• What you have to do: Reproduce only the lines of the material below that start at the line containing "545Q402 537 408" and stop at the line containing "171Q504 170 516". Keep both end lines.

• Listed records:
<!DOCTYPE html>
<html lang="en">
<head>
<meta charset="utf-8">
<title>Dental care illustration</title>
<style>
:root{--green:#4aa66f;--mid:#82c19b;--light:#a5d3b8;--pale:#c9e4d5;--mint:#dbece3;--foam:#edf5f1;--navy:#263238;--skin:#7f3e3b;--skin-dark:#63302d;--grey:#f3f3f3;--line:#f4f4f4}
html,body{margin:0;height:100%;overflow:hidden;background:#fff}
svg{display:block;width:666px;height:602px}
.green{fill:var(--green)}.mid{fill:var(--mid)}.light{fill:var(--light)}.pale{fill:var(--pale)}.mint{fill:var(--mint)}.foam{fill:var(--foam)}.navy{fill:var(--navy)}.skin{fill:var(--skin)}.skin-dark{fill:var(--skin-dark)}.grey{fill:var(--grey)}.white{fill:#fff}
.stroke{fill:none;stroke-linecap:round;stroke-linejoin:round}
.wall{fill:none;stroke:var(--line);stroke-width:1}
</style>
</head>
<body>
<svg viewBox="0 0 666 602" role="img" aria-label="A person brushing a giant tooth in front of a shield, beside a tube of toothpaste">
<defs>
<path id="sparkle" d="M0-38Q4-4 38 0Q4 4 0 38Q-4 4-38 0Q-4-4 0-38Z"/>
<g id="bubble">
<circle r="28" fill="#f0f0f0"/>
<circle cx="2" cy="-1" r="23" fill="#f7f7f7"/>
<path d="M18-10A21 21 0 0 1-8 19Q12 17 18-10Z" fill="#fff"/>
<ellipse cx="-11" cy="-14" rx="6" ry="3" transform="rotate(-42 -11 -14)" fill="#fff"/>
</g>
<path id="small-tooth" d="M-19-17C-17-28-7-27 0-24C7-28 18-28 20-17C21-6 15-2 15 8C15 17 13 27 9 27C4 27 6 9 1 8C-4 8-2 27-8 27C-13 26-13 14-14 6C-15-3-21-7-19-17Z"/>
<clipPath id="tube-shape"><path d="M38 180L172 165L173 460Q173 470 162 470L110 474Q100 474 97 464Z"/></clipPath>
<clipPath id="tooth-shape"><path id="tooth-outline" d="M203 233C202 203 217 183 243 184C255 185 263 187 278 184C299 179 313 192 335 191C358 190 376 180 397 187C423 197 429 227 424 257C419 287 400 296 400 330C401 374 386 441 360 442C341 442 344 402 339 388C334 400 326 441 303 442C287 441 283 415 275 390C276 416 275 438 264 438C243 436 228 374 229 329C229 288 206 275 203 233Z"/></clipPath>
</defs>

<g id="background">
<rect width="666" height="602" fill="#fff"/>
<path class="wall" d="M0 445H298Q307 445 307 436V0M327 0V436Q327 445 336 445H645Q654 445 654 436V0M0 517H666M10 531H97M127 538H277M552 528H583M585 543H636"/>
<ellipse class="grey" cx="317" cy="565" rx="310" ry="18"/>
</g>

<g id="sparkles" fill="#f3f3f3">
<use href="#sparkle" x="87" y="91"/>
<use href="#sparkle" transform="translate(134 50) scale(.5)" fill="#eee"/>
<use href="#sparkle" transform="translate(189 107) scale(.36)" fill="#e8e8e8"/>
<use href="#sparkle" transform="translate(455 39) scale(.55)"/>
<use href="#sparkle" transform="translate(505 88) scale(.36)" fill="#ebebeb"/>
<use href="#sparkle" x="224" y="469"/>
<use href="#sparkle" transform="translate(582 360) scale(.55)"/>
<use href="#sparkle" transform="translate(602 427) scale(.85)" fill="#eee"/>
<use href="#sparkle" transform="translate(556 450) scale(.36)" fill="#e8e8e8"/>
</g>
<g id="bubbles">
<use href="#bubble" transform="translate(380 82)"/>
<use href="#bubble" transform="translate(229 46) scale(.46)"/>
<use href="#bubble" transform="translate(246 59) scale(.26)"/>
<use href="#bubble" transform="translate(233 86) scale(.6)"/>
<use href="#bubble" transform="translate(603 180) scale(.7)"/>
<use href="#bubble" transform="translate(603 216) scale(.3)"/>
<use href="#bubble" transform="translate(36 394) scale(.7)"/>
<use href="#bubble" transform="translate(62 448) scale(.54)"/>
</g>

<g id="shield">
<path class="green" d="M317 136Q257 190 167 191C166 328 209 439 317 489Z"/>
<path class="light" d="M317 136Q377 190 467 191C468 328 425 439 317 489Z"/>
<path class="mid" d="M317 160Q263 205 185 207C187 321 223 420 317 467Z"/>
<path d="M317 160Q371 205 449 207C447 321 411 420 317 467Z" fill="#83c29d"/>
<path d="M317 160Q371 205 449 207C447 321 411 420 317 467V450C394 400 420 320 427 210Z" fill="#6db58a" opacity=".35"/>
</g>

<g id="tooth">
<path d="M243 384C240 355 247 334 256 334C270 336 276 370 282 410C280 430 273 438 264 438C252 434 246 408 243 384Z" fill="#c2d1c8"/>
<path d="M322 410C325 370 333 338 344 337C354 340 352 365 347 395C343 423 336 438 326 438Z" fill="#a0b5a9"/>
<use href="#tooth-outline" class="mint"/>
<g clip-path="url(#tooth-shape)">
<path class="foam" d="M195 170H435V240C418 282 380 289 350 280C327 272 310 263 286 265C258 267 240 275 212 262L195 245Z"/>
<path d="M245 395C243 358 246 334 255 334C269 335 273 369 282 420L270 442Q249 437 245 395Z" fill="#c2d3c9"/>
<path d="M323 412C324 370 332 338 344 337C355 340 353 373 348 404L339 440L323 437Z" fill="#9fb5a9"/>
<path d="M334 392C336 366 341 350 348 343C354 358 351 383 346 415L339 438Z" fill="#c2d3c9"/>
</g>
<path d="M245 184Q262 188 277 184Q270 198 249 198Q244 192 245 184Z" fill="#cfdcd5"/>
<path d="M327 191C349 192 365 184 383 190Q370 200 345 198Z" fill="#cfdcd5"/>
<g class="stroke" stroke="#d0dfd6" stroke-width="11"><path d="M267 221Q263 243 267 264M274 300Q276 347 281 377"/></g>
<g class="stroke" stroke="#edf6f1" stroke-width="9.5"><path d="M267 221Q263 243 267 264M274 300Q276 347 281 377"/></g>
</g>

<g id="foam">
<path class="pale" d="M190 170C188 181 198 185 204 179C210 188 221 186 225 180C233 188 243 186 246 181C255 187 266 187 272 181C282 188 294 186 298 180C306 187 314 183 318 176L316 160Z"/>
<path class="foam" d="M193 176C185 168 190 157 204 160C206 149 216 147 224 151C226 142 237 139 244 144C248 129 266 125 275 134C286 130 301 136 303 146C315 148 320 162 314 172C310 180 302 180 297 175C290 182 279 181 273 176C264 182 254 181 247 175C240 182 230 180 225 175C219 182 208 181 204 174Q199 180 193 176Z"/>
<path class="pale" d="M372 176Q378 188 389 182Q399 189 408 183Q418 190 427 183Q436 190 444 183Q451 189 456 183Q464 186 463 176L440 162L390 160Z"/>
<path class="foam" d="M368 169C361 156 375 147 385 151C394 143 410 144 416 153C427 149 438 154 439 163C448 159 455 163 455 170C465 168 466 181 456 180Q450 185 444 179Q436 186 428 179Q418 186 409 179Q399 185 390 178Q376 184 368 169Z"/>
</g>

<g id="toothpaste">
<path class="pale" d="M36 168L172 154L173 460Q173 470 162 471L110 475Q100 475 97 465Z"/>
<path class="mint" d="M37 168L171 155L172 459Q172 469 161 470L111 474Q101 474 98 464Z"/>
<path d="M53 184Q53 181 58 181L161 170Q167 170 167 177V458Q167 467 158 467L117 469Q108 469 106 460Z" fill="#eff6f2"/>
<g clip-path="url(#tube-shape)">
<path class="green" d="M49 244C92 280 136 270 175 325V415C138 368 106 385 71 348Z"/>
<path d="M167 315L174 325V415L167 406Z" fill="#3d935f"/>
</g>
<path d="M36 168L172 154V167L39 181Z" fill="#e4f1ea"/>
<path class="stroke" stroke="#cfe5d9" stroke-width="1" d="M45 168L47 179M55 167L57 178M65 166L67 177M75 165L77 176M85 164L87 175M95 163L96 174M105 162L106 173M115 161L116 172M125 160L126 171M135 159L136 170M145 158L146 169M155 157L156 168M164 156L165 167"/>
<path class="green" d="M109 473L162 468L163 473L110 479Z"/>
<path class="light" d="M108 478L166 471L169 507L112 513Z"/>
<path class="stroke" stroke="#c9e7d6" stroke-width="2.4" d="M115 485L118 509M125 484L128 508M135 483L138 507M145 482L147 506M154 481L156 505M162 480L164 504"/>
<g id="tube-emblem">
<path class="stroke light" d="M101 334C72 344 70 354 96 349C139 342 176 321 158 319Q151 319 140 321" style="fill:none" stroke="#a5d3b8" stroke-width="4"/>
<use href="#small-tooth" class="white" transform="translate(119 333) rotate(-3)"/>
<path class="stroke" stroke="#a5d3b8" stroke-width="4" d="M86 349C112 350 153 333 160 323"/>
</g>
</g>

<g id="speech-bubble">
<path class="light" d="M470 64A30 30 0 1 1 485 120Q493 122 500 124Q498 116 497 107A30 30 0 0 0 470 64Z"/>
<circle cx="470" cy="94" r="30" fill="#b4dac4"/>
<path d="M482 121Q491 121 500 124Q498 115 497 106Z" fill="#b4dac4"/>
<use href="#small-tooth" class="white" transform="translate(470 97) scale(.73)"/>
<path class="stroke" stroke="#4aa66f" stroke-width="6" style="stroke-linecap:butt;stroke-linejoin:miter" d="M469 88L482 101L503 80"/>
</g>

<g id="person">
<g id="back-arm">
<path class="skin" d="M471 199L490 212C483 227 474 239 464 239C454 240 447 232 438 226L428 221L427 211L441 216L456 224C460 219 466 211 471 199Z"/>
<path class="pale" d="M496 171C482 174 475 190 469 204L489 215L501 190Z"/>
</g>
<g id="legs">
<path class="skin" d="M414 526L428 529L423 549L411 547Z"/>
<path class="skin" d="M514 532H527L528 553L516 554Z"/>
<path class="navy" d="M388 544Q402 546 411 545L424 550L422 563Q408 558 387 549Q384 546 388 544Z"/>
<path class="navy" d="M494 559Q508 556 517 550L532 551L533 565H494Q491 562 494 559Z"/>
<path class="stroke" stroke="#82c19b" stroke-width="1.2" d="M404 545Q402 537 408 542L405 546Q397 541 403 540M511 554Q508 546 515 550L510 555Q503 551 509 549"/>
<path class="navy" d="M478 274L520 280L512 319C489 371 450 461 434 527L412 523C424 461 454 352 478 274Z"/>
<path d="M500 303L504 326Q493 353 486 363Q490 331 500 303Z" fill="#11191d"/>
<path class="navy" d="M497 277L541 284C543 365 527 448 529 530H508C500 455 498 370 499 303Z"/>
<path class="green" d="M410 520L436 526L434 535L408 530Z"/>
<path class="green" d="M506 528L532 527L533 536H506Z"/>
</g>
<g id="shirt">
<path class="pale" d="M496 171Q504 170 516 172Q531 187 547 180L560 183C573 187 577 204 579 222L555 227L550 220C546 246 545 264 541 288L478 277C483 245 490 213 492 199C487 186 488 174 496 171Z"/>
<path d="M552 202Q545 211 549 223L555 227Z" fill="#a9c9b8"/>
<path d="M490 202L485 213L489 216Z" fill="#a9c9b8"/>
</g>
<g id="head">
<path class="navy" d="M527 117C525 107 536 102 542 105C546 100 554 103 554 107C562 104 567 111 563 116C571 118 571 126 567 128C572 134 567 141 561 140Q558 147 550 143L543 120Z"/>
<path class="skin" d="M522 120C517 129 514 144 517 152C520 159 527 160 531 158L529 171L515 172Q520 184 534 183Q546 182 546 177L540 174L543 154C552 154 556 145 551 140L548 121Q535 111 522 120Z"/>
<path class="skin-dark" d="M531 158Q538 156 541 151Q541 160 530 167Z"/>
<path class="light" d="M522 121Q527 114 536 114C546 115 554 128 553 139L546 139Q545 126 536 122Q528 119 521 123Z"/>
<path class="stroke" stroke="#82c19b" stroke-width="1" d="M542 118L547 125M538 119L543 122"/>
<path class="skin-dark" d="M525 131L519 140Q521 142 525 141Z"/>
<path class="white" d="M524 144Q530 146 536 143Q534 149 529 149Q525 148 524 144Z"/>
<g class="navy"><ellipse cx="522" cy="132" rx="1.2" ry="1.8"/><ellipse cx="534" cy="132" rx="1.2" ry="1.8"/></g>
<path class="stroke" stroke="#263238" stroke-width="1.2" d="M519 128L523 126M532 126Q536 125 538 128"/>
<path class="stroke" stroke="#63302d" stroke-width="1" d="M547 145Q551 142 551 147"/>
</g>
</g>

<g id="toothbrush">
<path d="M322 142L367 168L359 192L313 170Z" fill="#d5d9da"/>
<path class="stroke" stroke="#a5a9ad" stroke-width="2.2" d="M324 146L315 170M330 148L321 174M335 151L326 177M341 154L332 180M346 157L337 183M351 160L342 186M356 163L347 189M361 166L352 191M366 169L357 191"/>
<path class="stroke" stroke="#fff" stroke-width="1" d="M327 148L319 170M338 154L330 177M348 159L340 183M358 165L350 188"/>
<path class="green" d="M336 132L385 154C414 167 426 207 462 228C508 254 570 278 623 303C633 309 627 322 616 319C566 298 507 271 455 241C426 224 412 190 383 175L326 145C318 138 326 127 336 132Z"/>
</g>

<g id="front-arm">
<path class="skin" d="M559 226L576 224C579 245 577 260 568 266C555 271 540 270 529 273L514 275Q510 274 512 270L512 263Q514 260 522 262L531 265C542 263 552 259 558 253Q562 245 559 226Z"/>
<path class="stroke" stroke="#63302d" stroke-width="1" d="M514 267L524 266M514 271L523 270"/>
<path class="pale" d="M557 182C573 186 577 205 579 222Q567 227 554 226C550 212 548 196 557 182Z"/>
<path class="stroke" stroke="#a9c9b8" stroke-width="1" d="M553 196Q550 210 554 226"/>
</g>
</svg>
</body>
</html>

• Written solution:
<path class="stroke" stroke="#82c19b" stroke-width="1.2" d="M404 545Q402 537 408 542L405 546Q397 541 403 540M511 554Q508 546 515 550L510 555Q503 551 509 549"/>
<path class="navy" d="M478 274L520 280L512 319C489 371 450 461 434 527L412 523C424 461 454 352 478 274Z"/>
<path d="M500 303L504 326Q493 353 486 363Q490 331 500 303Z" fill="#11191d"/>
<path class="navy" d="M497 277L541 284C543 365 527 448 529 530H508C500 455 498 370 499 303Z"/>
<path class="green" d="M410 520L436 526L434 535L408 530Z"/>
<path class="green" d="M506 528L532 527L533 536H506Z"/>
</g>
<g id="shirt">
<path class="pale" d="M496 171Q504 170 516 172Q531 187 547 180L560 183C573 187 577 204 579 222L555 227L550 220C546 246 545 264 541 288L478 277C483 245 490 213 492 199C487 186 488 174 496 171Z"/>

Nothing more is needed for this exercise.